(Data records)
········

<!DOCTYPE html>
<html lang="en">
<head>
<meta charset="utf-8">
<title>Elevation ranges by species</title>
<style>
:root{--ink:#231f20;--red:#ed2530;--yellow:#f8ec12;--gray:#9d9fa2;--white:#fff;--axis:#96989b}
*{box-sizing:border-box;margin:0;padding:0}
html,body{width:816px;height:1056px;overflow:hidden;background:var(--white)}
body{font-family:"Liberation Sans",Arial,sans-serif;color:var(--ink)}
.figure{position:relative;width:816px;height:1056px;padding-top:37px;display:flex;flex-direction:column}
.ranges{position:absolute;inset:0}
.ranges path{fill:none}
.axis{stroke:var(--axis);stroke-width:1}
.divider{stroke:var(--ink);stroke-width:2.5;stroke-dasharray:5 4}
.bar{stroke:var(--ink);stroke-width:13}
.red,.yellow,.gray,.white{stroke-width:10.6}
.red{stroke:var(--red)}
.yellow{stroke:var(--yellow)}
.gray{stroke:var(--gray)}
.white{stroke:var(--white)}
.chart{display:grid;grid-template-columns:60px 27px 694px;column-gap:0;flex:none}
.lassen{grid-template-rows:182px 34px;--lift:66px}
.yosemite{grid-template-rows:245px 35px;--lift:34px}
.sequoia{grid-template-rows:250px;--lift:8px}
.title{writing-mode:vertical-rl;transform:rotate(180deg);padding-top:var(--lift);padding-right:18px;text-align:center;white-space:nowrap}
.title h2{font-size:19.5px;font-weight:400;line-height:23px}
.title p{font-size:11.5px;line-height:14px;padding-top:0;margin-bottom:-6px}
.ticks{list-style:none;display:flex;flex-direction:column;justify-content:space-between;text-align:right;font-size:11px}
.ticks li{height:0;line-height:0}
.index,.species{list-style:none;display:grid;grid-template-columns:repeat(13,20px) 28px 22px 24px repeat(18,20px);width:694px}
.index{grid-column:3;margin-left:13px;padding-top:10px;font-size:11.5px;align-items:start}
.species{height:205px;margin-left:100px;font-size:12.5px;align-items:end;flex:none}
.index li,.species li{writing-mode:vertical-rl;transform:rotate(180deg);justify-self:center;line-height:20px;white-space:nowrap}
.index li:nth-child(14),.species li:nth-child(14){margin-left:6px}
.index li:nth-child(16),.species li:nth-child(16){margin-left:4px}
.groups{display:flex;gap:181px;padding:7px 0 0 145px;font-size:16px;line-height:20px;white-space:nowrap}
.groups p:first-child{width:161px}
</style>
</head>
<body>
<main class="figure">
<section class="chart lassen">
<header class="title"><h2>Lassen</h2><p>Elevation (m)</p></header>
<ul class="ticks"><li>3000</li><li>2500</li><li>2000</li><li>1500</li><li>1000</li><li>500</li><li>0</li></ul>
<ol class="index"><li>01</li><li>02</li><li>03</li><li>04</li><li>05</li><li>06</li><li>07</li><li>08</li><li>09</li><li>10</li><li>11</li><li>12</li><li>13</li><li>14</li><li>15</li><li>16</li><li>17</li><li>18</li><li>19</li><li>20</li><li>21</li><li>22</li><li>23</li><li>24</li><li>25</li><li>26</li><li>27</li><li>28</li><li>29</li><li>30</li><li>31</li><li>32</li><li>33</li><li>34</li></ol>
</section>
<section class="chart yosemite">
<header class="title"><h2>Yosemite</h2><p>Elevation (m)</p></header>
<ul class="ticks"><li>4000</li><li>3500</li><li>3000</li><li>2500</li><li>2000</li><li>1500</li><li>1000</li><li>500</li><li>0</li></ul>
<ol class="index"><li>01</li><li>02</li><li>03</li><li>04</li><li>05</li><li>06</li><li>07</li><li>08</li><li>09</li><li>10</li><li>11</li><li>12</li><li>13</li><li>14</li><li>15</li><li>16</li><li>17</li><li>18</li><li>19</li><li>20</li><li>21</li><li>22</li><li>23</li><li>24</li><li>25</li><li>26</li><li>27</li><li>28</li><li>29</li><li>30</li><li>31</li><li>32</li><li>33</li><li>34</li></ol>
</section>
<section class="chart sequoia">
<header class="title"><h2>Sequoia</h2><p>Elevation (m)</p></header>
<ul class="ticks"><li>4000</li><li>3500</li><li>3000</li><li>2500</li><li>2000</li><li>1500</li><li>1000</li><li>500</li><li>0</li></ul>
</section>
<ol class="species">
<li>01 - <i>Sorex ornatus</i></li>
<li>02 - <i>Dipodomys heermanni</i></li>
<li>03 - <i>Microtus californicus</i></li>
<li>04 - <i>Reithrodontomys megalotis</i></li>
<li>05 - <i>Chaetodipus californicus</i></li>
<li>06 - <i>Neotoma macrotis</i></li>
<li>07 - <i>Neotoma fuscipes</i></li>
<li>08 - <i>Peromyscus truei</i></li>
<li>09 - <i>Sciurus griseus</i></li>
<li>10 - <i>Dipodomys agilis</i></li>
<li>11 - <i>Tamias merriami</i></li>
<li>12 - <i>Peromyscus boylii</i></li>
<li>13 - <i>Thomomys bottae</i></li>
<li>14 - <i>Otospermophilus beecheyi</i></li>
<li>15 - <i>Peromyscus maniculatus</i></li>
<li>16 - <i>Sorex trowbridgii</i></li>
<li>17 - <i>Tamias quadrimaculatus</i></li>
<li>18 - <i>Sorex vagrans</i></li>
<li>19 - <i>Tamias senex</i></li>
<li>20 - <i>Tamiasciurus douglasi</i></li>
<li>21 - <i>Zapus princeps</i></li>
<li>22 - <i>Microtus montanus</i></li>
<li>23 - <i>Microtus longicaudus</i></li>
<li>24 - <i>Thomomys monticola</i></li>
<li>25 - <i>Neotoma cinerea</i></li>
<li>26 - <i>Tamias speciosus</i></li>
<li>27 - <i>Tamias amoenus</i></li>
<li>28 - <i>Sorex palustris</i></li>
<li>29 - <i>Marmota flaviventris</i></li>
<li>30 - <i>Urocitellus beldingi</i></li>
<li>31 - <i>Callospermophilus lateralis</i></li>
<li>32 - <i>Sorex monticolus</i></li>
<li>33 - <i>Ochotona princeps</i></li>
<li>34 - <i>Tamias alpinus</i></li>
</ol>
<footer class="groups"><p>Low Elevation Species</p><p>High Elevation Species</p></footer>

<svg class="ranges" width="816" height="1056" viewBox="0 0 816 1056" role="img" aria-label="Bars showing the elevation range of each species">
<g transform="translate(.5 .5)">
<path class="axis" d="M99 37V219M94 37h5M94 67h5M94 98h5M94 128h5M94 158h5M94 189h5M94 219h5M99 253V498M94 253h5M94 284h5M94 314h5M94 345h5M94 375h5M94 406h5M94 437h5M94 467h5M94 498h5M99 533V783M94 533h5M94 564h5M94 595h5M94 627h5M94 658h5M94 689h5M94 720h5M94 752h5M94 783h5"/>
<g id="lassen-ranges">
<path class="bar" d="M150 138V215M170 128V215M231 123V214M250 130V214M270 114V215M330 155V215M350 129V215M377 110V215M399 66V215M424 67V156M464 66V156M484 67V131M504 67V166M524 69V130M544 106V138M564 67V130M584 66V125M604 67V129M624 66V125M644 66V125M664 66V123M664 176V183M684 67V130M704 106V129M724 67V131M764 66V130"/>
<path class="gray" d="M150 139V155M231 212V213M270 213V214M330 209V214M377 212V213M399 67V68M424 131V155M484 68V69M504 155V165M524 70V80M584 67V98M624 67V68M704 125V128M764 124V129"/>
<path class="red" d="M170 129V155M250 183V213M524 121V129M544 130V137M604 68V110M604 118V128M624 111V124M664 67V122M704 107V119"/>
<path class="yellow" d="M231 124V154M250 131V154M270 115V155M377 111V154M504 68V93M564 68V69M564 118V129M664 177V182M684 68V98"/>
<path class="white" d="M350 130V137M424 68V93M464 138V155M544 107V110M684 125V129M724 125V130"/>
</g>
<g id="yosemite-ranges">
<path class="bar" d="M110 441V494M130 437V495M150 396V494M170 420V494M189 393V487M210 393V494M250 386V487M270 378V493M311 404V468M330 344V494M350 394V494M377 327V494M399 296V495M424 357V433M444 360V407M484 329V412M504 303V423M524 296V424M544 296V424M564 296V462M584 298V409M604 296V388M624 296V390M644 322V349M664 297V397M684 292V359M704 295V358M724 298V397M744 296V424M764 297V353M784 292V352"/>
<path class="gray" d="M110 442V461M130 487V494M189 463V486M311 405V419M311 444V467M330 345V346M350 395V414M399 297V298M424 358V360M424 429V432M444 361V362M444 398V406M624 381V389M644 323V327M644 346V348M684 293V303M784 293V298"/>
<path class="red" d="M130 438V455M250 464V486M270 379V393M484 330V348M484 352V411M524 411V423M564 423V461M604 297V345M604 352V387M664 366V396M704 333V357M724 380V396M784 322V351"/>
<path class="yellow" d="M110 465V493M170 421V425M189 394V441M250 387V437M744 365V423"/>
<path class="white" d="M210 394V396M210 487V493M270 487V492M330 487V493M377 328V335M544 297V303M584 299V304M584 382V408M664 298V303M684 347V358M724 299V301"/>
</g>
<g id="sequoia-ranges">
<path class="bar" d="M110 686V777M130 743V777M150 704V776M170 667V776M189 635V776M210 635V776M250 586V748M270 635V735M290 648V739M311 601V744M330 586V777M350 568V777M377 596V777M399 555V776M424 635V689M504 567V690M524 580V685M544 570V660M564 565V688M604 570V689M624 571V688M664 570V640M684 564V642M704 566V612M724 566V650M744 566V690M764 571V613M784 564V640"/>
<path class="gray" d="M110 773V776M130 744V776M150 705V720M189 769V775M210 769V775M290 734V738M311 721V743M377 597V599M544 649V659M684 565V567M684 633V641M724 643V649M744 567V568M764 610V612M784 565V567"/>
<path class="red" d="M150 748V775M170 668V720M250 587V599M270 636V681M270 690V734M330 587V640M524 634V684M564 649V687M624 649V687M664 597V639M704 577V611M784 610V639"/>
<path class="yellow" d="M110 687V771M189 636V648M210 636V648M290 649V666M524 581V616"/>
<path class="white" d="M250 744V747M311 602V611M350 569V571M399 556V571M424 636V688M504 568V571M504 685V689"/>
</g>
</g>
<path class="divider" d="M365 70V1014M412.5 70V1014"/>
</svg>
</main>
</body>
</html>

········

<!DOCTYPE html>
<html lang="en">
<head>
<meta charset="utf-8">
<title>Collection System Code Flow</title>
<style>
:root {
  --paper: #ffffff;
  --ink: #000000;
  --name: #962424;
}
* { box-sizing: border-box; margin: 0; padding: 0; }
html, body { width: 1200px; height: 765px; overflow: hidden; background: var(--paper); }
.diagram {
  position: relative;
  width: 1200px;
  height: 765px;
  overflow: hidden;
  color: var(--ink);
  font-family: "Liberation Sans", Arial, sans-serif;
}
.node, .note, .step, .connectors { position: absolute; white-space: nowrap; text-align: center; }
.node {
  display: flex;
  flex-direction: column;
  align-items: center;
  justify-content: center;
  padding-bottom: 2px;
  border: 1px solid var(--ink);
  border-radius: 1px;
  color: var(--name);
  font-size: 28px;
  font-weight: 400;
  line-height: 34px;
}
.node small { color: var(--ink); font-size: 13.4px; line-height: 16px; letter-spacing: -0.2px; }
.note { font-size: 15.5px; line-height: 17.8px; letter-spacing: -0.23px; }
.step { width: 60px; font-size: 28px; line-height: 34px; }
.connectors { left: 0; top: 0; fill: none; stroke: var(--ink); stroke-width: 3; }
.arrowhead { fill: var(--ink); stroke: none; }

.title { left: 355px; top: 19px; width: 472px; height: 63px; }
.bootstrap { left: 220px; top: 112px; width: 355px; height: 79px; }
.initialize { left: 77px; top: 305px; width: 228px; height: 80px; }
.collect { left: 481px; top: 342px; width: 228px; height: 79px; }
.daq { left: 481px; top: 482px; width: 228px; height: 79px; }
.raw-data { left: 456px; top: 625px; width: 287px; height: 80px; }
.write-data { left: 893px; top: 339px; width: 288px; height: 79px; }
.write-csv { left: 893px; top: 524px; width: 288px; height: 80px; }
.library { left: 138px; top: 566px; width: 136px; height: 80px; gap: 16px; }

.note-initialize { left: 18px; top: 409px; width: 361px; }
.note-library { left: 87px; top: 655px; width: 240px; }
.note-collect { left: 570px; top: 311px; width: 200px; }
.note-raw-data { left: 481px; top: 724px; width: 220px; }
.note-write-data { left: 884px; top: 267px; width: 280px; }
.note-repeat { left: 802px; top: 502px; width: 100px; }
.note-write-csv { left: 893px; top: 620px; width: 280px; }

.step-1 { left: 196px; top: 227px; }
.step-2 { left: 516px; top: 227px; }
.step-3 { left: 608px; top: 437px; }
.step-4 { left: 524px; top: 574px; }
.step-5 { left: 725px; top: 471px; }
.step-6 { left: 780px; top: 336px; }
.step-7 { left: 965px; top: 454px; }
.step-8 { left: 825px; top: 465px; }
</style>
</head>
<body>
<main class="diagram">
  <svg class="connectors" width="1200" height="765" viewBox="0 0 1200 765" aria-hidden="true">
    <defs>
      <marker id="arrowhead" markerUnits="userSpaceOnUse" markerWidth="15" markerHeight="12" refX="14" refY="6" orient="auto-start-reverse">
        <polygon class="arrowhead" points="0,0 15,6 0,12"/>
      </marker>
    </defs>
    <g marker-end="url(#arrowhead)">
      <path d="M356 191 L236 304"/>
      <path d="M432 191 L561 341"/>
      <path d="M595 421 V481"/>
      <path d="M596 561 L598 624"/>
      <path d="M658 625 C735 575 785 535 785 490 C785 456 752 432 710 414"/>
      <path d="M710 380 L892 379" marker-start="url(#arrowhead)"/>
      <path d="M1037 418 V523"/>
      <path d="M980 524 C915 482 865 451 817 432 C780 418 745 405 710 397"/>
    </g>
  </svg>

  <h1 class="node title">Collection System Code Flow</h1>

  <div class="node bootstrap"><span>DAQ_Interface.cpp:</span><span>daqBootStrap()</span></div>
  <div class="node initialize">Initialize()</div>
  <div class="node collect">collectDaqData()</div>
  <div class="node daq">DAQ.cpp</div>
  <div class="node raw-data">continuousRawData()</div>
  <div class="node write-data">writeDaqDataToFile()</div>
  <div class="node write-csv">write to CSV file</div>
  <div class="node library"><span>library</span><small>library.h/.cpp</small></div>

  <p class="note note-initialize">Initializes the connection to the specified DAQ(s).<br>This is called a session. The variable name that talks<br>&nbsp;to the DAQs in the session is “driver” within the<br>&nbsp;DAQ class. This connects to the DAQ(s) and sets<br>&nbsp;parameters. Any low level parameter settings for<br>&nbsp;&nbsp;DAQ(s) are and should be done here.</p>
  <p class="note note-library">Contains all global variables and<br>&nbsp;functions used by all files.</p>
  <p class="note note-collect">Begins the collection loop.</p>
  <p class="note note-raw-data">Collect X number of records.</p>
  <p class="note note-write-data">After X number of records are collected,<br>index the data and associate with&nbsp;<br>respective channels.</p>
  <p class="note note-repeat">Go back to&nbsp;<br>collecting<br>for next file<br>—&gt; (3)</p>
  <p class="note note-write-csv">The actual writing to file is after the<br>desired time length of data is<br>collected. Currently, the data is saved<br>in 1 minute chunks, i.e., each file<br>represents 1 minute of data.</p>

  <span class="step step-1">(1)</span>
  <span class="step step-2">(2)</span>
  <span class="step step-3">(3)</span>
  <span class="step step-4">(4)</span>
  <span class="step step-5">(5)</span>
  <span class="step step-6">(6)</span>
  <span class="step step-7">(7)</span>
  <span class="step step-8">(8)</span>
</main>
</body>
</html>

········

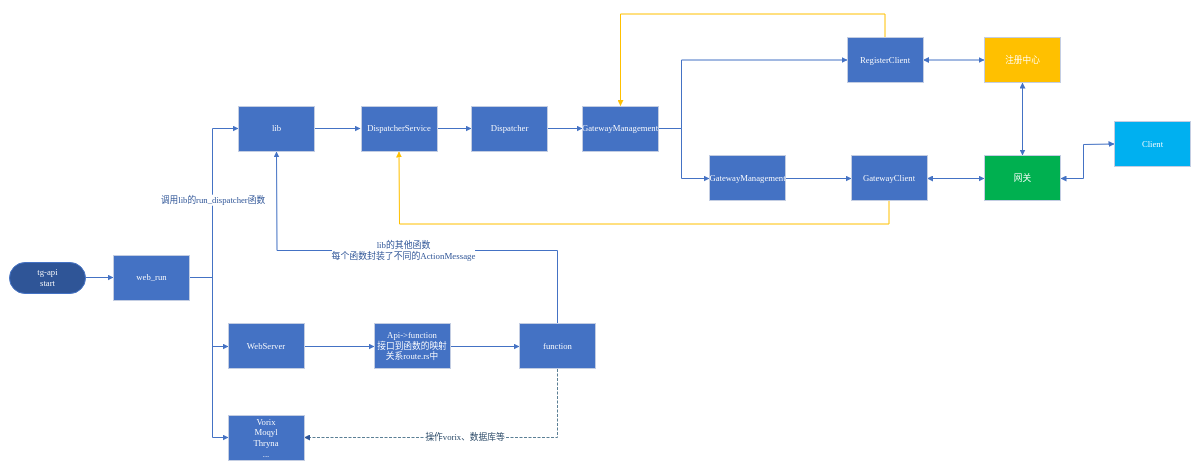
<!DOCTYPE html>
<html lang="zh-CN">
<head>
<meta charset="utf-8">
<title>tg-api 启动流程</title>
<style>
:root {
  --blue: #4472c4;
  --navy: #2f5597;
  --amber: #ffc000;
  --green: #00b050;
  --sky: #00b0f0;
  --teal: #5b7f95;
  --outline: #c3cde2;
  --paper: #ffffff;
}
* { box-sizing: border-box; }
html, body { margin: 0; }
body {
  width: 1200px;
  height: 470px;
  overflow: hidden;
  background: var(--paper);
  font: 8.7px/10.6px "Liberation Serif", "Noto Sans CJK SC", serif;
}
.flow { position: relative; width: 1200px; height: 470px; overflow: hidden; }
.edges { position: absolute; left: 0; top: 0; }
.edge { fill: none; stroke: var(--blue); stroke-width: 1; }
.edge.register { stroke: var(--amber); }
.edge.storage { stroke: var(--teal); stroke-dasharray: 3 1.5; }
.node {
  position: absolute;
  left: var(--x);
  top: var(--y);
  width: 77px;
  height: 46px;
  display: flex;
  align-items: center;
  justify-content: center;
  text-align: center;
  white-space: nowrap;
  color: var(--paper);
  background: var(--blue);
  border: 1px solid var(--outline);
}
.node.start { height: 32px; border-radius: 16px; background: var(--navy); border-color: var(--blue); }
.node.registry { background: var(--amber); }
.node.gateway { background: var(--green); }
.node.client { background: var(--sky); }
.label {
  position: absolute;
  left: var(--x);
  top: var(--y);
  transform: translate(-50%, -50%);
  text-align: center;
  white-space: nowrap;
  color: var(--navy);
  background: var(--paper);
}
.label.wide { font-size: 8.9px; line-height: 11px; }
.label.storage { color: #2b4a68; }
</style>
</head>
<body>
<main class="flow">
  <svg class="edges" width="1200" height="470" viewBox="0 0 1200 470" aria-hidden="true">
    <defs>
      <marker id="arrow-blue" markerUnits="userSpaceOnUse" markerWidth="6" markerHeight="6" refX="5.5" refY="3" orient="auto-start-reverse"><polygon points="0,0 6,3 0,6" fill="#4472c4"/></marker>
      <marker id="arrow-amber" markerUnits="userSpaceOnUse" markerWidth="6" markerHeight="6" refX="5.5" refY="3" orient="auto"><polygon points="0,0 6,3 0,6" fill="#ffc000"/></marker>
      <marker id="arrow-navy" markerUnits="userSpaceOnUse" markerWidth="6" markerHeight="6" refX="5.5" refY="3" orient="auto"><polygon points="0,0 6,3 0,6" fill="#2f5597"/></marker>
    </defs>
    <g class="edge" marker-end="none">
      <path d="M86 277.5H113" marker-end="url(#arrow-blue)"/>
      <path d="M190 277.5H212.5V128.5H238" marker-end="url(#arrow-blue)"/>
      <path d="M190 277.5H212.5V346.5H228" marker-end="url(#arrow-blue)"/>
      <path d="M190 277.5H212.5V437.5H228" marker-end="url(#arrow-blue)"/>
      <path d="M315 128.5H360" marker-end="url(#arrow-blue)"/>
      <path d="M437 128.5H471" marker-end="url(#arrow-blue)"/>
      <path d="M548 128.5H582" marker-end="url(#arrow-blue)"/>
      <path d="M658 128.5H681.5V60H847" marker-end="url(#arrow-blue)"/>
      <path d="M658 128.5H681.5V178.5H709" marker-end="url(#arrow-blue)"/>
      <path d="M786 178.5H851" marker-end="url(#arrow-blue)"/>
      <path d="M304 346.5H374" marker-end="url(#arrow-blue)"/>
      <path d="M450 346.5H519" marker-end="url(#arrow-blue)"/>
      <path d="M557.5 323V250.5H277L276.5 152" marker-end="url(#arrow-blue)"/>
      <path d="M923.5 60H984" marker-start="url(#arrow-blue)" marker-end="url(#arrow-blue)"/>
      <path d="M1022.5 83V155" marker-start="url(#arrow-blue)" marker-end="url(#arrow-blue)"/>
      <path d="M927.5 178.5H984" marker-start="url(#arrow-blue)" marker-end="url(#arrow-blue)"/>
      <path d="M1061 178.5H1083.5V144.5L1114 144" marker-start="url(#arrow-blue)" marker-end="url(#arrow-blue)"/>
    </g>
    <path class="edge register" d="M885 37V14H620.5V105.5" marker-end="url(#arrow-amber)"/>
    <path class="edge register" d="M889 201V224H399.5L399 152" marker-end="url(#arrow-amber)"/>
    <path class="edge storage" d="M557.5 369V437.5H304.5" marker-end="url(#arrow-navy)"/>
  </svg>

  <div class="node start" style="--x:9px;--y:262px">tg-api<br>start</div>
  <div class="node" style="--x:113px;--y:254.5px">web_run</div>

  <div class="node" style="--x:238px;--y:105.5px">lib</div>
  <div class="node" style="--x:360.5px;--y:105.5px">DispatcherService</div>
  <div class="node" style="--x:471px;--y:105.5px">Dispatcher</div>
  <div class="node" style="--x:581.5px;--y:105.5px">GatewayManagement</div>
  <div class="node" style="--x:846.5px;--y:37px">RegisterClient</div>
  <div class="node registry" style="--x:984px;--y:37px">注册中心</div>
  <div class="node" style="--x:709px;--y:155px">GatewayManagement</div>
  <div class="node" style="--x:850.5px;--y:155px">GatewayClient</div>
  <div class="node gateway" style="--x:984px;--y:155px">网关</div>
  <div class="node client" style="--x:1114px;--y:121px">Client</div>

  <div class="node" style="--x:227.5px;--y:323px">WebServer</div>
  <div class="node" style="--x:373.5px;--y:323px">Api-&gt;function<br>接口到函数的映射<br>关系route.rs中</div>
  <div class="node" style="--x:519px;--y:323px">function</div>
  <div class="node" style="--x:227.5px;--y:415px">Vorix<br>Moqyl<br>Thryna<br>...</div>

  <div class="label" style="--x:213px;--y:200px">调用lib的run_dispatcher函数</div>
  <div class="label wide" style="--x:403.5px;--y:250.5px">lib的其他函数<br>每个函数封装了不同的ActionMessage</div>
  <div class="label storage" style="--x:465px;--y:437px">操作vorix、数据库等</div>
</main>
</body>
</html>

········

* Task statement:
Copy each line from the data above that includes "align".

* Written response:
.title{writing-mode:vertical-rl;transform:rotate(180deg);padding-top:var(--lift);padding-right:18px;text-align:center;white-space:nowrap}
.ticks{list-style:none;display:flex;flex-direction:column;justify-content:space-between;text-align:right;font-size:11px}
.index{grid-column:3;margin-left:13px;padding-top:10px;font-size:11.5px;align-items:start}
.species{height:205px;margin-left:100px;font-size:12.5px;align-items:end;flex:none}
.node, .note, .step, .connectors { position: absolute; white-space: nowrap; text-align: center; }
  align-items: center;
  align-items: center;
  text-align: center;
  text-align: center;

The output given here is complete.